“As a result, the amortisation of player contracts and the net impact of player trading on the club’s bottom line has decreased by 27% (£30.3m) over the previous year, consistent with our belief that the peak of the club’s investment in its playing squad has passed.”
Except, at the same time, player wages have increased from £153.7m to £178.2m.
Anyway, the underlying point is that City’s backers have the funds to cushion a near-100 million pound loss. I’ve said this countless times, but let me say it again. Clubs that spend well in excess of what they earn in revenue help drive up the average wages/transfer fees for elite players.
A club that is willing to offer transfer fees and wages it cannot afford drives up the average transfer fees on the open market. If City can simply pull a number out of the blue to pay for an elite player, regardless of whether the club can afford said player, it raises the average cost for all clubs across the board, including those without the infinite funds of a City.
This inflation has a trickle-down effect throughout the league and lower divisions. Transfer market fees and wages have been artificially high for a long time now on the back of investors swallowing losses. It’s encouraging City have put their mad-cap spending period behind them, perhaps in order to shore up commercial opportunities with some short-term success, including last year’s dramatic league title.
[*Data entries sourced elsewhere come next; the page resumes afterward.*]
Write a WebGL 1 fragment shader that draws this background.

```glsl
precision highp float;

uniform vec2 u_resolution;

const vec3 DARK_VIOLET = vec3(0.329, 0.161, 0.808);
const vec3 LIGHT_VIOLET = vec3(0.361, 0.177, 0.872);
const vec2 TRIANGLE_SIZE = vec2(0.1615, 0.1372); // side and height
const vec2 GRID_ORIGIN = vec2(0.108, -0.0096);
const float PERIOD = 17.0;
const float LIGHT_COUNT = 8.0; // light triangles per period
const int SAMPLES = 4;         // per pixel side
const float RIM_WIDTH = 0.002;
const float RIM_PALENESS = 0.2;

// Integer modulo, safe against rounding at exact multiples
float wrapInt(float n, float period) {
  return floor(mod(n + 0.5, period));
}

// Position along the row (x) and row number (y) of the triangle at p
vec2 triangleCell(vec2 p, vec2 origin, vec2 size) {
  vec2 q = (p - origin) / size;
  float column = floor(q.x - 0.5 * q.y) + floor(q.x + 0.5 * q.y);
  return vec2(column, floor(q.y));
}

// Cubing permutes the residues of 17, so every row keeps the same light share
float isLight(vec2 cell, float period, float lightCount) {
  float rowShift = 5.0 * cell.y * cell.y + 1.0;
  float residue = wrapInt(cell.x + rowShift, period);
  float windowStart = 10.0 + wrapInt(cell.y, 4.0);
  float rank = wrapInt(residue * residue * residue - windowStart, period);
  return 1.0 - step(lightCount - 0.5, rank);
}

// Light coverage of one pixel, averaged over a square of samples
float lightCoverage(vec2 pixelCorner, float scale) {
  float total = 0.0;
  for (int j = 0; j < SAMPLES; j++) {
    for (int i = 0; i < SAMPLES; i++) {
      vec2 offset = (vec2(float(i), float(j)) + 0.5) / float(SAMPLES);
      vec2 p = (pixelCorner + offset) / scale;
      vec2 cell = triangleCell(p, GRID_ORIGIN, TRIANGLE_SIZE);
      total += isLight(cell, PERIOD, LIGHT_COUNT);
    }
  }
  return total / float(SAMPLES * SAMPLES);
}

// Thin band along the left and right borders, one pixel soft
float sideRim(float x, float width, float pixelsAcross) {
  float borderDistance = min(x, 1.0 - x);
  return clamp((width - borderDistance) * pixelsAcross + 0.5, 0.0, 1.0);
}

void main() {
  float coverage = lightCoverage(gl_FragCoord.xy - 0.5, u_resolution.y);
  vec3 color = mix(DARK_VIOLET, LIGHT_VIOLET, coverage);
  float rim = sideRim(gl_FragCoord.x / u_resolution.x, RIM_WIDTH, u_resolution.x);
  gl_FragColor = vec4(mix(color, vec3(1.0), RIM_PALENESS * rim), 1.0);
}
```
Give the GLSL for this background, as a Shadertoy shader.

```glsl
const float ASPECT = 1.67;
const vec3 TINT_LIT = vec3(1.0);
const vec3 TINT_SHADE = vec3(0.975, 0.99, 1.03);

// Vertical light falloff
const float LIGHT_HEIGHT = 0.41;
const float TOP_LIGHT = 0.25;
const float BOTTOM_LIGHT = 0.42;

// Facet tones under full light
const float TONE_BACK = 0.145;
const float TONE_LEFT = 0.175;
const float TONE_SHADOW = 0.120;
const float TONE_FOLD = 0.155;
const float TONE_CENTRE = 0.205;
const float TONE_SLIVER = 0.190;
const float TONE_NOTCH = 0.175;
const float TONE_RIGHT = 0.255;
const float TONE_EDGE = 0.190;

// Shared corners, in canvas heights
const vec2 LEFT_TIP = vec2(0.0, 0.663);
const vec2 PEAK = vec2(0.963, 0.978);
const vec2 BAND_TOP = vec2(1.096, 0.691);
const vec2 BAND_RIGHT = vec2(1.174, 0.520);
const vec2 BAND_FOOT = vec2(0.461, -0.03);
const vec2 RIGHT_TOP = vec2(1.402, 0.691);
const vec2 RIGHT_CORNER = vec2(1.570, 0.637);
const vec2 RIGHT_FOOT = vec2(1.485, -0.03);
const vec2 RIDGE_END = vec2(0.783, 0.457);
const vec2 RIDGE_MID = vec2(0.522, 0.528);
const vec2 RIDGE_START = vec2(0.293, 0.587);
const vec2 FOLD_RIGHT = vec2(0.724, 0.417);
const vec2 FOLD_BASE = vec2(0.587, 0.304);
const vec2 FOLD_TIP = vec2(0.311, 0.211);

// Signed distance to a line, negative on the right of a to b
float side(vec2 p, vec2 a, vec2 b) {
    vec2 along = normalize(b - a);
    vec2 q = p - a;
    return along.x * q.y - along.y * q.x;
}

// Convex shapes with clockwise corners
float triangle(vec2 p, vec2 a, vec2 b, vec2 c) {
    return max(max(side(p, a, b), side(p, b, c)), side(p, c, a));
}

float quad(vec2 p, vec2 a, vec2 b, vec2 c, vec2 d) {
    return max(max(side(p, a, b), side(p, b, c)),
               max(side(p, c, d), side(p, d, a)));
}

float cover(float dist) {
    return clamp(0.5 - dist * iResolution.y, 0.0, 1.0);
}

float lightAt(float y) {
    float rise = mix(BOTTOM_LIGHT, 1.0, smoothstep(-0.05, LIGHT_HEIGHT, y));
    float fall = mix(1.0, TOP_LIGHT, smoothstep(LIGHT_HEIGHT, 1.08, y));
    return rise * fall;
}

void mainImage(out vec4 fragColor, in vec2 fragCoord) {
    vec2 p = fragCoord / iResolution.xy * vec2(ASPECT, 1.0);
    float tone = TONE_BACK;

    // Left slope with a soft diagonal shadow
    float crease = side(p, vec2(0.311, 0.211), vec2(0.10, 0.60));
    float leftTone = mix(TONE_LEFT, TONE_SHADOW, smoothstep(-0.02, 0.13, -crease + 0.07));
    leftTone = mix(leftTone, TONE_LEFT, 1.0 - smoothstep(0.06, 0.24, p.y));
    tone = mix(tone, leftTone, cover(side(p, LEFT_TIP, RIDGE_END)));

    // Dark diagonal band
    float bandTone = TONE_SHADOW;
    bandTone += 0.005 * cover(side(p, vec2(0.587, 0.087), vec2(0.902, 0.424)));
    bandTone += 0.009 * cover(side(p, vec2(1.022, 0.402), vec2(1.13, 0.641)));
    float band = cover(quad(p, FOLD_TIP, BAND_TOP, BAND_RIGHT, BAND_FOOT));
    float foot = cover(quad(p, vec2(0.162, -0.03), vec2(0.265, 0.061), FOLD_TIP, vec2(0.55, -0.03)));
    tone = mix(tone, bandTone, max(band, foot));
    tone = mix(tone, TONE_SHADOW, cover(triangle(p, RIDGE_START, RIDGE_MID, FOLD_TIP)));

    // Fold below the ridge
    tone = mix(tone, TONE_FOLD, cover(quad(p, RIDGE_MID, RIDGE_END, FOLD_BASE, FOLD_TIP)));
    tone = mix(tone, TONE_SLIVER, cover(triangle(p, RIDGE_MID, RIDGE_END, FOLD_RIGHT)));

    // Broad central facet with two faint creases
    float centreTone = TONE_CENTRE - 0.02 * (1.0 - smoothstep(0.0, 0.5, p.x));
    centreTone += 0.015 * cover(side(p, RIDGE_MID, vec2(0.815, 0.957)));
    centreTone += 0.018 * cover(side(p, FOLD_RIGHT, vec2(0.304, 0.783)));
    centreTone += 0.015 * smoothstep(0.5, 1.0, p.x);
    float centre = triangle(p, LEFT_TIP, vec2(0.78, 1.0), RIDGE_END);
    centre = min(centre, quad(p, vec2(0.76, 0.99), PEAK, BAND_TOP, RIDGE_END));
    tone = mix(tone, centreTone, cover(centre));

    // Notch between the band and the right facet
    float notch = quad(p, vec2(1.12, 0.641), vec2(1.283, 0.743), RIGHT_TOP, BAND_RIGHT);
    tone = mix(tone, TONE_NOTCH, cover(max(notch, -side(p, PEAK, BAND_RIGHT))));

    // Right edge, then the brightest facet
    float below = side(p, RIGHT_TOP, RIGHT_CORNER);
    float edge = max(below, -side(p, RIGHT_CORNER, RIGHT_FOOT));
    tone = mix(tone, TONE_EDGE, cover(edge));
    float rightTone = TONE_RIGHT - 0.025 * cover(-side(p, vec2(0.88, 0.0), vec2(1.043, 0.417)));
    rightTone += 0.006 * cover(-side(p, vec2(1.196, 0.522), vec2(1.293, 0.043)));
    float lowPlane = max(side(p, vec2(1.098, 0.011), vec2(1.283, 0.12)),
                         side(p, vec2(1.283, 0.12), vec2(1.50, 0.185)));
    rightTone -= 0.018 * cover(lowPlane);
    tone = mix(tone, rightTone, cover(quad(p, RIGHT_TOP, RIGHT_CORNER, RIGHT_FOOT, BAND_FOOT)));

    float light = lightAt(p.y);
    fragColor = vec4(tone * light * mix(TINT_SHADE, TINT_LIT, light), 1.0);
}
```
But the deal with Etihad indicates a likely trend of clubs by-passing investor doping through friendly sponsorship deals from friends with common interests (Gazprom!). Despite the hope, Financial Fair Play may not provide enough heft in helping to calm wage and transfer fee inflation.